Trying to steal the online credentials of bitcoin industry insiders, this Lazarus cybercrime gang is under investigation by researchers at U.S. cyber security firm, Secureworks’s Counter Threat Unit (CTU).

The company, along with other security firms believes that North Korea is probably behind the Lazarus group, which they link to an $81 million cyber heist last year that occurred at the Bangladesh central bank, along with a 2014 attack on Sony’s Hollywood studio, where a lot of info was compromised.

“Given the current rise in bitcoin prices, CTU suspects that North Korea’s interest in cryptocurrency remains high and is likely continuing its activities surrounding the cryptocurrency,” explained Secureworks in a statement given to Reuters.

Last month, Secureworks spent time monitoring a targeted email campaign that was aimed at tricking victims into clicking on a compromised link advertising a job opening for a chief financial officer position for a London cryptocurrency company.

The unfortunate people that clicked on the link became infected with malicious code from an attached document within the email that installed software which took remote control of the victim’s device, allowing hackers to download further malware or steal data.

This particular malware shares technical links with previous campaigns led by the sly cybercrime group Lazarus, which Secureworks has named, “Nickel Academy”.

Therefore, with the recent intrusions into several bitcoin exchanges in South Korea, suspension leans heavily toward North Korea again.

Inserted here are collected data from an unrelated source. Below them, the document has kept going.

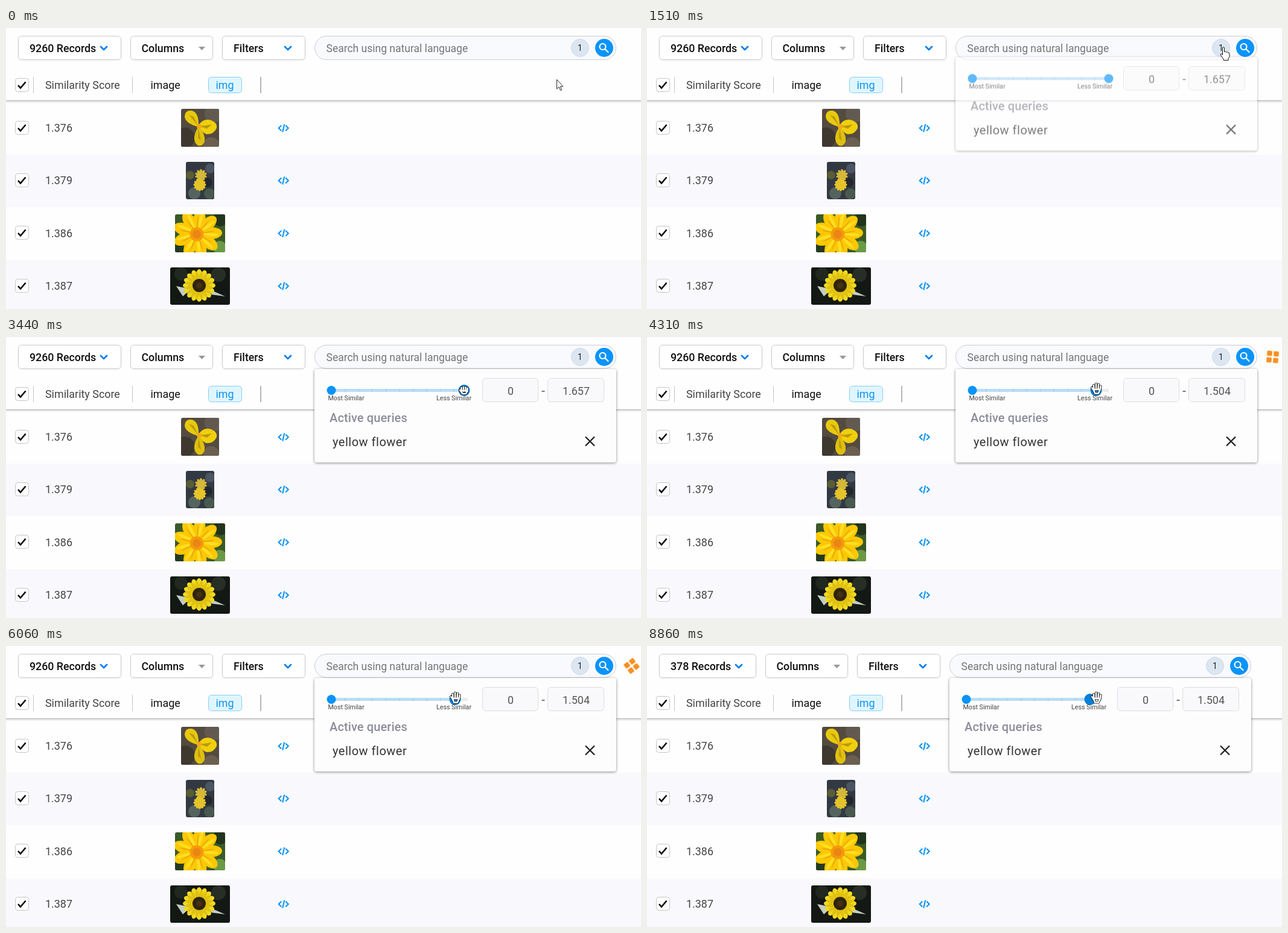
These frames come from a looping animation (1052 by 466 pixels, 9.48 s). An HTML page:

```html
<!DOCTYPE html>
<html lang="en">
<head>
<meta charset="utf-8">
<title>Similarity search</title>
<style>
@property --drag { syntax: '<length>'; inherits: true; initial-value: 0px; }
@property --gap { syntax: '<length>'; inherits: true; initial-value: 0px; }

html, body { margin: 0; width: 100%; height: 100%; overflow: hidden; background: #fefefe; }
svg { display: block; width: 1052px; height: 466px; }
text { font: 400 17.9px Roboto, Arial, sans-serif; fill: #444; }
.dark { fill: #111; }
.medium { font-weight: 500; font-size: 17.8px; fill: #111; }
.hint { font-size: 17.5px; fill: #757575; }
.blue { fill: #0b93f6; }
.mid { text-anchor: middle; fill: #555; }
.tiny { font-size: 10.7px; fill: #444; }
.query { font-size: 20px; letter-spacing: .5px; fill: #333; }
.title { font-size: 20px; font-weight: 500; letter-spacing: .1px; fill: #8c8d9b; }
.line { fill: none; stroke-linecap: round; stroke-linejoin: round; }
.btn { fill: #fff; stroke: #cbcbcb; filter: drop-shadow(0 1px 1px #0001); }
.field { fill: #f9f9fb; stroke: #dcdde2; }

/* one loop is 9480 ms */
.bar, .wide, .old, .new, .arrow, .point, .open, .fist, .spin, .dim, .lit, .before, .after, .loader
  { animation: 9480ms step-end infinite; }
.panel, .drag, .cursor, .squares { animation: 9480ms linear infinite; }

.bar { animation-name: bar; }
@keyframes bar { 0% { transform: none } 82.81%, to { transform: translateX(-10px) } }
.wide { animation-name: wide; }
@keyframes wide { 0% { width: 170px } 82.81%, to { width: 160px } }
.old { animation-name: old; }
@keyframes old { 0% { opacity: 1 } 82.81%, to { opacity: 0 } }
.new { animation-name: new; }
@keyframes new { 0% { opacity: 0 } 82.81%, to { opacity: 1 } }

.panel { animation-name: panel; }
@keyframes panel {
  0%, 14.24% { opacity: 0; transform: translateY(-13px) }
  16.88%, to { opacity: 1; transform: none }
}
.spin { animation-name: spin; }
@keyframes spin { 0% { opacity: 0 } 21.41% { opacity: 1 } 24.79%, to { opacity: 0 } }
.dim { animation-name: dim; }
@keyframes dim { 0% { opacity: 1 } 26.58%, to { opacity: 0 } }
.lit { animation-name: lit; }
@keyframes lit { 0% { opacity: 0 } 26.58%, to { opacity: 1 } }
.before { animation-name: before; }
@keyframes before { 0% { opacity: 1 } 43.25%, to { opacity: 0 } }
.after { animation-name: after; }
@keyframes after { 0% { opacity: 0 } 43.25%, to { opacity: 1 } }

.drag { animation-name: drag; }
@keyframes drag {
  0%, 32.7% { --drag: 0px }
  36.29% { --drag: 6px }
  41.77%, to { --drag: 21px }
}
.knob { transform: translateX(calc(0px - var(--drag))); }
.fill { width: calc(226px - var(--drag)); }

.cursor { animation-name: cursor; }
@keyframes cursor {
  0% { transform: translate(912px, 85px) }
  4.32% { transform: translate(912px, 85px); animation-timing-function: ease-in-out }
  8.65% { transform: translate(955px, 31px) }
  19.94% { transform: translate(955px, 31px); animation-timing-function: ease-in-out }
  22.89% { transform: translate(810px, 87px); animation-timing-function: ease-out }
  29.75%, 32.7% { transform: translate(764px, 88px) }
  36.29% { transform: translate(758px, 88px) }
  41.77%, to { transform: translate(744px, 85px) }
}
.arrow { animation-name: arrow; }
@keyframes arrow { 0% { opacity: 1 } 7.38% { opacity: 0 } 20.6% { opacity: 1 } 26.58%, to { opacity: 0 } }
.point { animation-name: point; }
@keyframes point { 0% { opacity: 0 } 7.38% { opacity: 1 } 20.6%, to { opacity: 0 } }
.open { animation-name: open; }
@keyframes open { 0% { opacity: 0 } 26.58% { opacity: 1 } 32.7% { opacity: 0 } 43.25%, to { opacity: 1 } }
.fist { animation-name: fist; }
@keyframes fist { 0% { opacity: 0 } 32.7% { opacity: 1 } 43.25%, to { opacity: 0 } }
.edge { fill: #111; stroke: #111; stroke-width: 4.2px; }
.skin { fill: #fff; stroke: #fff; stroke-width: 2.5px; }

.loader { animation-name: loader; }
@keyframes loader { 0% { opacity: 0 } 43.67% { opacity: 1 } 82.81%, to { opacity: 0 } }
.squares { animation-name: squares; }
@keyframes squares {
  0%, 43.67% { --gap: 0px; transform: rotate(45deg) }
  45.15% { --gap: 5.5px; transform: rotate(90deg) }
  50.53%, 52.32% { --gap: 5.5px; transform: rotate(180deg) }
  54.54% { --gap: 0px; transform: rotate(225deg) }
  57.81%, 59.28% { --gap: 0px; transform: rotate(315deg) }
  60.76% { --gap: 5.5px; transform: rotate(360deg) }
  66.14%, 67.93% { --gap: 5.5px; transform: rotate(450deg) }
  70.15% { --gap: 0px; transform: rotate(495deg) }
  73.42%, 74.89% { --gap: 0px; transform: rotate(585deg) }
  76.37% { --gap: 5.5px; transform: rotate(630deg) }
  81.75%, to { --gap: 5.5px; transform: rotate(720deg) }
}
.squares rect {
  x: -4.2px; y: -4.2px; width: 8.4px; height: 8.4px; rx: 1.5px; fill: #f78f1e;
  transform: translate(calc(var(--gap) * var(--x)), calc(var(--gap) * var(--y)));
}
</style>
</head>
<body>
<svg viewBox="0 0 1052 466">
  <defs>
    <g id="check">
      <rect x="-11" y="-11" width="22" height="22" rx="4" fill="#fff" stroke="#c4c4c4"/>
      <path d="M-6.500 .5l4 4.500L6-5" fill="none" stroke="#000" stroke-width="2.500"/>
    </g>
    <path id="code" d="M-3.500-4.500L-8 0l4.500 4.500M3.500-4.500L8 0 3.500 4.500M1.500-6.500l-3 13" fill="none" stroke="#0b93f6" stroke-width="2.100"/>
    <path id="chev" class="line" d="M-5-2.500L0 2.500 5-2.500" stroke="#0a80ee" stroke-width="2.800"/>
    <g id="hand" class="line">
      <path d="M-3.500 2L-4-5M0 2V-7.500M3.500 2L4-6.500M6.500 3L7.500-3.500M-7-1l4 6"/>
      <path d="M-4 2H6.500L4 8.500h-6z" style="fill:inherit"/>
    </g>
    <g id="grip" class="line">
      <path d="M-3.500 2V-4M0 2V-5M3.500 2V-4.500M6.500 2V-3M-6 0l3 4"/>
      <path d="M-4 1H6.500L4 6h-6z" style="fill:inherit"/>
    </g>
    <linearGradient id="fade" x2="0" y2="1">
      <stop stop-color="#000" stop-opacity=".12"/><stop offset="1" stop-color="#000" stop-opacity="0"/>
    </linearGradient>
  </defs>

  <rect width="1052" height="466" fill="#fefefe"/>
  <g id="rows"></g>

  <rect y="121" width="1052" height="4" fill="url(#fade)"/>
  <path d="M0 120.5H1052" stroke="#b0b0b0"/>
  <use href="#check" x="26.5" y="94.5"/>
  <path d="M45.5 81v27M209.5 81v27" stroke="#c4c4c4"/>
  <path d="M422 81v27" stroke="#a4a4a4" stroke-width="1.6"/>
  <text x="65" y="101">Similarity Score</text>
  <text class="dark" x="239.5" y="101">image</text>
  <rect x="335.5" y="81.5" width="55" height="26" rx="5" fill="#e0f6ff" stroke="#84cdf8"/>
  <text class="blue" x="347.5" y="101">img</text>

  <rect class="btn wide" x="20.5" y="13.5" width="170" height="39" rx="5"/>
  <text class="medium old" x="39" y="40">9260 Records</text>
  <text class="medium new" x="39" y="40">378 Records</text>

  <g class="bar">
    <use href="#chev" x="162" y="33.5"/>
    <rect class="btn" x="206.5" y="13.5" width="136" height="39" rx="5"/>
    <text class="medium" x="224.5" y="40">Columns</text>
    <path d="M319 31h11l-5.5 6z" fill="#999"/>
    <rect class="btn" x="358.5" y="13.5" width="137" height="39" rx="5"/>
    <text class="medium" x="377" y="40">Filters</text>
    <use href="#chev" x="467" y="33.5"/>

    <rect x="511.5" y="13.5" width="499" height="39" rx="19.5" fill="#f9fafe" stroke="#c9ccd6"/>
    <text class="hint" x="530.5" y="40">Search using natural language</text>
    <circle cx="951" cy="33" r="14.5" fill="#dce6f2" stroke="#cdd8e6"/>
    <text class="mid" x="951" y="38" style="font-size:14px;fill:#222">1</text>
    <circle cx="991" cy="33" r="15" fill="#0a93f9"/>
    <g class="line" stroke="#fff" stroke-width="2.2"><circle cx="988.5" cy="31" r="5"/><path d="M992.5 35l5 5"/></g>

    <g class="panel">
      <rect x="511" y="53" width="500" height="155" rx="4" fill="#fdfdfd" style="filter:drop-shadow(0 1px 2px #0007)"/>
      <g class="drag">
        <rect x="539" y="86" width="226" height="5" fill="#e4edf4"/>
        <rect class="fill" x="539" y="86" width="226" height="5" fill="#b8ddf7"/>
        <path id="ticks" stroke="#9cc9e6"/>
        <circle cx="539" cy="88.5" r="7.5" fill="#0a93f9"/>
        <g class="knob">
          <circle class="dim" cx="765" cy="88.5" r="7.5" fill="#0a93f9"/>
          <circle class="lit" cx="765" cy="88.5" r="9.5" fill="#087fd8"/>
        </g>
      </g>
      <text class="tiny" x="533.5" y="105">Most Similar</text>
      <text class="tiny" x="713" y="105">Less Similar</text>

      <rect class="field" x="789.5" y="68.5" width="92" height="39" rx="5"/>
      <text class="mid" x="836" y="96">0</text>
      <g class="spin">
        <rect x="864" y="80" width="16" height="17" fill="#ededed"/>
        <path d="M868 86.5l4-5 4 5zM868 90.5l4 5 4-5z" fill="#505050"/>
      </g>
      <path d="M887.5 90h5" stroke="#555" stroke-width="1.6"/>
      <rect class="field" x="897.5" y="68.5" width="93" height="39" rx="5"/>
      <text class="mid before" x="944.5" y="96">1.657</text>
      <text class="mid after" x="944.5" y="96">1.504</text>

      <text class="title" x="536" y="140.5">Active queries</text>
      <text class="query" x="541" y="180.5">yellow flower</text>
      <path d="M960 165.5l15 15m0-15l-15 15" stroke="#222" stroke-width="2.3"/>
    </g>
  </g>

  <g class="loader"><g transform="translate(1036.5 33)"><g class="squares">
    <rect style="--x:-1;--y:-1"/>
    <rect style="--x:1;--y:-1"/>
    <rect style="--x:-1;--y:1"/>
    <rect style="--x:1;--y:1"/>
  </g></g></g>

  <g class="cursor" fill="#fff" stroke="#111" stroke-linejoin="round">
    <path class="arrow" stroke-width=".9" d="M.5.5v15.5l3.600-3.400 2.500 5.900 2.200-.9-2.500-5.700H11z"/>
    <path class="point" d="M-1.500 1.500q1.500-2 3 0v7q2-1.500 3 .6 2-1 3 .8 2-.6 2.500 1.200v5.400l-2 3.500v2.500H0v-2l-4.500-6.500q-.8-2.500 1-2.300l2 1.800z"/>
    <g class="open"><use href="#hand" class="edge"/><use href="#hand" class="skin"/></g>
    <g class="fist"><use href="#grip" class="edge"/><use href="#grip" class="skin"/></g>
  </g>
</svg>
<script>
const petals = (n, x, y, far, rx, ry, color, turn = 0) => {
  let out = '';
  for (let i = 0; i < n; i++)
    out += `<ellipse cx="${x}" cy="${y - far}" rx="${rx}" ry="${ry}" fill="${color}"
      transform="rotate(${turn + i * 360 / n} ${x} ${y})"/>`;
  return out;
};
const disc = (x, y, r, color) => `<circle cx="${x}" cy="${y}" r="${r}" fill="${color}"/>`;
const shape = (d, color) => `<path d="${d}" fill="${color}"/>`;

const rows = [
  { y: 166, score: '1.376', w: 63, h: 63, bg: '#544b40', art:
    disc(54, 8, 15, '#625a50') + disc(6, 48, 17, '#3f382f') + disc(50, 60, 13, '#6b604f') +
    shape('M29 30Q6 24 6 12 7 2 17 3 30 5 29 30', '#e9c90c') +
    shape('M29 28Q36 15 50 19 61 24 59 32 54 43 42 42 33 39 29 28', '#f0cf0c') +
    shape('M29 30Q41 42 39 54 36 63 28 61 21 56 22 46 24 36 29 30', '#dfc00e') +
    shape('M28 28L13 10l8 3zM31 29l20-3-8 7zM29 33l4 20-5-5z', '#b99a0c') + disc(30, 29, 4, '#f3a818') },
  { y: 253, score: '1.379', w: 47, h: 62, bg: '#333943', art:
    disc(7, 22, 7, '#595c35') + disc(40, 11, 8, '#4b5563') + disc(14, 52, 10, '#55635f') +
    disc(39, 53, 9, '#48594f') + disc(36, 34, 8, '#23272e') +
    petals(10, 25, 22, 5, 2.2, 5, '#d3b83a') + petals(12, 23, 38, 5.5, 2.4, 5, '#e5c42a') },
  { y: 340.5, score: '1.386', w: 83, h: 63, bg: '#3a5a28', art:
    disc(75, 8, 12, '#22341d') + disc(74, 55, 11, '#6a9a45') + disc(8, 57, 10, '#243a20') +
    petals(9, 37, 32, 23, 10, 18, '#fcc805', 8) + petals(9, 37, 32, 22, 2.5, 14, '#ffdf20', 14) +
    petals(9, 37, 32, 17, 1, 12, '#e9a608', 2) +
    disc(36, 33, 11.5, '#f69a0b') + disc(36, 33, 7, '#e98714') },
  { y: 428, score: '1.387', w: 99, h: 62, bg: '#141814', art:
    disc(80, 12, 12, '#272e26') + disc(18, 11, 11, '#20281f') +
    shape('M10 31l24 5-13 12zM66 37l25 11-23-3z', '#c4cec0') +
    petals(16, 48, 30, 18, 5, 9, '#f1d922') + petals(16, 48, 30, 15, 3, 8, '#e0c210', 11) +
    disc(48, 30, 11, '#30230f') + disc(48, 30, 5, '#46310f') }
];

document.getElementById('rows').innerHTML =
  '<path d="M0 210H1052V297H0zM0 385H1052V466H0z" fill="#f9f9fd"/>' +
  rows.map((r, i) => `
    <use href="#check" x="26.5" y="${Math.floor(r.y) - .5}"/>
    <text x="65" y="${r.y + 6}">${r.score}</text>
    <clipPath id="clip${i}"><rect width="${r.w}" height="${r.h}" rx="3"/></clipPath>
    <g transform="translate(${Math.round(321.4 - r.w / 2)} ${Math.round(r.y - r.h / 2 - .3)})" clip-path="url(#clip${i})">
      <rect width="${r.w}" height="${r.h}" fill="${r.bg}"/>${r.art}
    </g>
    <use href="#code" x="459.7" y="${r.y}"/>`).join('');

let ticks = '';
for (let i = 1; i < 10; i++) ticks += `M${539 + i * 22.6} 86v5`;
document.getElementById('ticks').setAttribute('d', ticks);
</script>
</body>
</html>
```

Evidence of North Korea’s interest in bitcoin has been discovered by Secureworks that dates all the way back to 2013. A spokeswoman for Secureworks shared that the company plans to release its preliminary findings soon, and then a more complete report will be published later, once they have all the details.